Husband, father and grandfather, lover of Jesus, worshipper, intercessor, wisdom seeker, tech support guy, mentor, spiritual dad

09. September 2013 by Wisdom Hunter
Categories: Reflections on Life, Seasonal Thoughts | Tags: , , | 2 comments

Comments (2)

  1. gardeners connect to God through soil and seed, cultivation and harvest. you’ll reap satisfaction when you get your hands dirty in a garden and learn simple truths.

  2. Thanks Peter. It is interesting that the hardy surviving bean plant continues to be very productive. I guess that, coupled with your tender loving care, it has all the nutrients in the soil to itself. In a way, it reminds me of the parable of the sower (Mathew 13:1-9).

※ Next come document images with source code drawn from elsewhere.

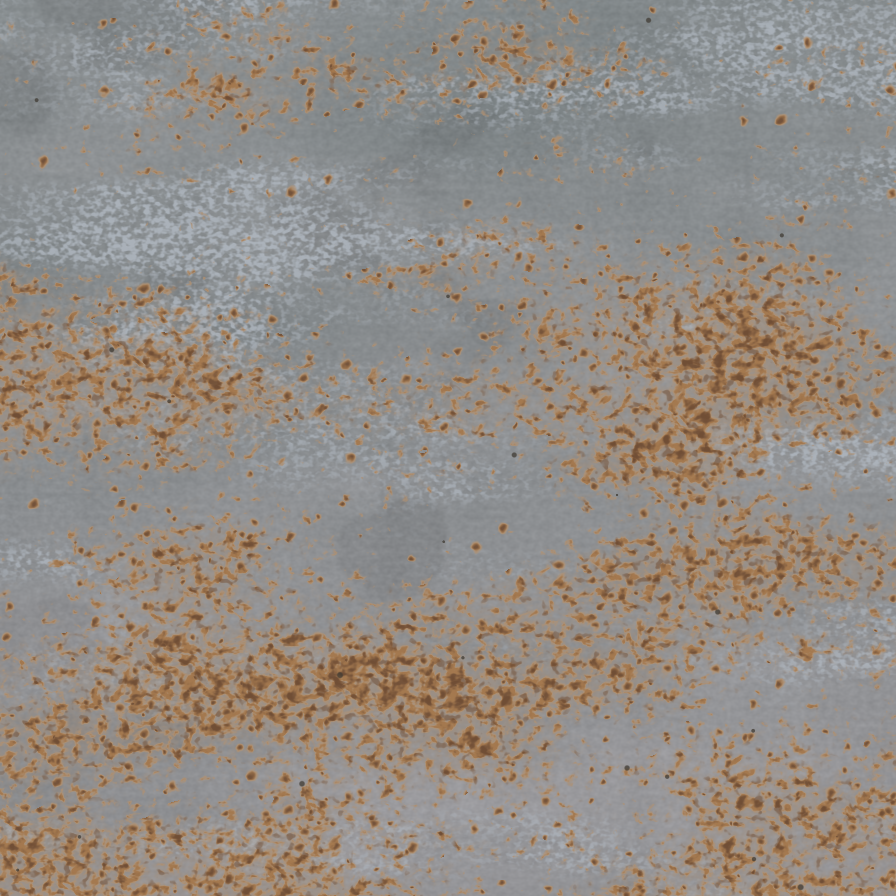
Give the GLSL for this texture, as a WebGL 2 fragment shader.

```glsl
#version 300 es
precision highp float;

// Weathered steel sheet: brushed grey metal with pale scuffs and dark smudges,
// overgrown by horizontal drifts of rust. Layered gradient noise sets the drifts
// and their grain; jittered cells scatter single rust spots and dark pits.

uniform vec2 u_resolution;
out vec4 fragColor;

const vec3 STEEL_DARK  = vec3(0.495, 0.515, 0.525);
const vec3 STEEL_LIGHT = vec3(0.595, 0.600, 0.612);
const vec3 SCUFF       = vec3(0.69, 0.72, 0.755);
const vec3 STAIN       = vec3(0.625, 0.555, 0.49);
const vec3 RUST_PALE   = vec3(0.685, 0.57, 0.455);
const vec3 RUST_ORANGE = vec3(0.645, 0.465, 0.29);
const vec3 RUST_BROWN  = vec3(0.42, 0.285, 0.19);
const vec3 PIT         = vec3(0.25, 0.23, 0.20);

// Integer hash of a lattice cell, giving two values in 0..1
vec2 hash2(vec2 cell) {
  uvec2 v = uvec2(ivec2(cell) + 4096) * 1664525u + 1013904223u;
  v.x += v.y * 1664525u;
  v.y += v.x * 1664525u;
  v ^= v >> 16u;
  v.x += v.y * 1664525u;
  v.y += v.x * 1664525u;
  v ^= v >> 16u;
  return vec2(v & 0xffffu) / 65535.0;
}

float cornerSlope(vec2 cell, vec2 offset) {
  float angle = 6.28318 * hash2(cell).x;
  return dot(vec2(cos(angle), sin(angle)), offset);
}

float gradientNoise(vec2 p) {
  vec2 i = floor(p), f = p - i;
  vec2 w = f * f * f * (f * (f * 6.0 - 15.0) + 10.0);
  vec2 e = vec2(1.0, 0.0);
  float low  = mix(cornerSlope(i, f), cornerSlope(i + e.xy, f - e.xy), w.x);
  float high = mix(cornerSlope(i + e.yx, f - e.yx), cornerSlope(i + e.xx, f - e.xx), w.x);
  return mix(low, high, w.y);
}

// Layered noise centred on zero, mostly within -0.7..0.7
float fbm(vec2 p, int octaves) {
  float sum = 0.0, weight = 1.0;
  for (int k = 0; k < octaves; k++) {
    sum += weight * gradientNoise(p);
    p = mat2(1.98, 0.16, -0.16, 1.98) * p + vec2(17.3, 9.1);
    weight *= 0.5;
  }
  return sum;
}

// Scattered round spots: 1 at a centre, 0 at its rim, negative outside
float spots(vec2 p, float chance, float radius) {
  vec2 home = floor(p);
  float best = -1.0;
  for (int y = -1; y <= 1; y++) {
    for (int x = -1; x <= 1; x++) {
      vec2 cell = home + vec2(x, y);
      vec2 centre = cell + 0.1 + 0.8 * hash2(cell);
      vec2 traits = hash2(cell + 311.0);
      float size = radius * mix(0.4, 1.0, traits.y);
      if (traits.x < chance) best = max(best, 1.0 - distance(p, centre) / size);
    }
  }
  return best;
}

vec3 steel(vec2 p) {
  float tone = 0.54 + 0.65 * fbm(p * vec2(2.0, 5.0) + 41.0, 5) - 0.3 * (p.y - 0.5);
  vec3 colour = mix(STEEL_DARK, STEEL_LIGHT, clamp(tone, 0.0, 1.0));
  colour += (0.5 - p.y) * vec3(0.025, 0.008, 0.012);
  // Smudges with a soft but definite edge, then faint vertical runs
  float smudge = smoothstep(0.28, 0.4, fbm(p * vec2(3.5, 5.0) + 83.0, 4));
  float runs = gradientNoise(p * vec2(26.0, 2.5) + 7.0);
  colour *= 1.0 - 0.06 * smudge + 0.03 * runs;
  // Brushed lines and fine tooth
  colour += 0.014 * gradientNoise(p * vec2(9.0, 150.0));
  colour += 0.035 * fbm(p * vec2(130.0, 160.0), 2);
  // Pale scuffs broken into fine specks, heavier near the top
  float drift = fbm(p * vec2(2.2, 9.0) + 23.0, 5) + 0.25 * (p.y - 0.6);
  float specks = fbm(p * vec2(125.0, 165.0) + 5.0, 2) + 0.4 * gradientNoise(p * 38.0);
  float scuff = smoothstep(-0.2, 0.55, drift) * smoothstep(-0.15, 0.65, specks + 0.4 * drift);
  return mix(colour, SCUFF, 0.85 * scuff);
}

// Rust thickness to colour: faint stain, pale rim, orange body, brown core
vec3 addRust(vec3 ground, float thickness, float core) {
  vec3 rust = mix(RUST_PALE, RUST_ORANGE, smoothstep(0.02, 0.28, thickness));
  rust = mix(rust, RUST_BROWN, 0.9 * smoothstep(0.15, 0.8, core));
  return mix(ground, rust, 0.92 * smoothstep(-0.17, 0.13, thickness));
}

void main() {
  vec2 p = gl_FragCoord.xy / min(u_resolution.x, u_resolution.y);

  // Horizontal drifts with ragged fringes, denser towards the bottom
  float drift = fbm(p * vec2(2.5, 5.6) + vec2(3.7, 61.2), 5) + 0.5 * (0.45 - p.y);
  float clumps = gradientNoise(p * vec2(24.0, 34.0) + 71.0);
  float grain = fbm(p * vec2(68.0, 82.0) + 0.6 * clumps, 3) + 0.35 * clumps;
  float mottle = fbm(p * vec2(88.0, 98.0) + 13.0, 2);

  vec3 colour = steel(p);
  float haze = smoothstep(-0.2, 0.45, drift + 0.4 * grain + 0.2 * mottle);
  colour = mix(colour, STAIN, 0.68 * haze);

  // Single spots gather around the drifts and merge with them
  float chance = 0.03 + 0.27 * smoothstep(-0.35, 0.25, drift);
  float spot = spots(p * 58.0 + 0.2 * mottle, chance, 0.36) + 0.2 * mottle;
  float crust = 0.85 * drift + grain - 0.31;
  float core = max(crust + 0.6 * mottle, 0.9 * spot);
  colour = addRust(colour, max(crust, 0.55 * spot), core);

  // Small brown flecks lying on the stained metal
  float fleck = smoothstep(0.25, 0.6, mottle + 0.35 * drift) * haze;
  colour = mix(colour, RUST_BROWN, 0.5 * fleck);

  float pit = spots(p * 17.0 + 90.0, 0.05, 0.075);
  colour = mix(colour, PIT, 0.75 * smoothstep(0.0, 0.5, pit));

  fragColor = vec4(clamp(colour, 0.0, 1.0), 1.0);
}
```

    I was encouraged by your comment on, “don’t quit when circumstances seem unfavourable. Just keep going about your Father’s business. Be who you were made to be, do what you were made to do, and you will reap a harvest.” I needed to be remaindered. Thank you.

    Praying that the good Lord continues to give you insight and messages of encouragement with your observations and other things in your life. In Jesus’ Name, Amen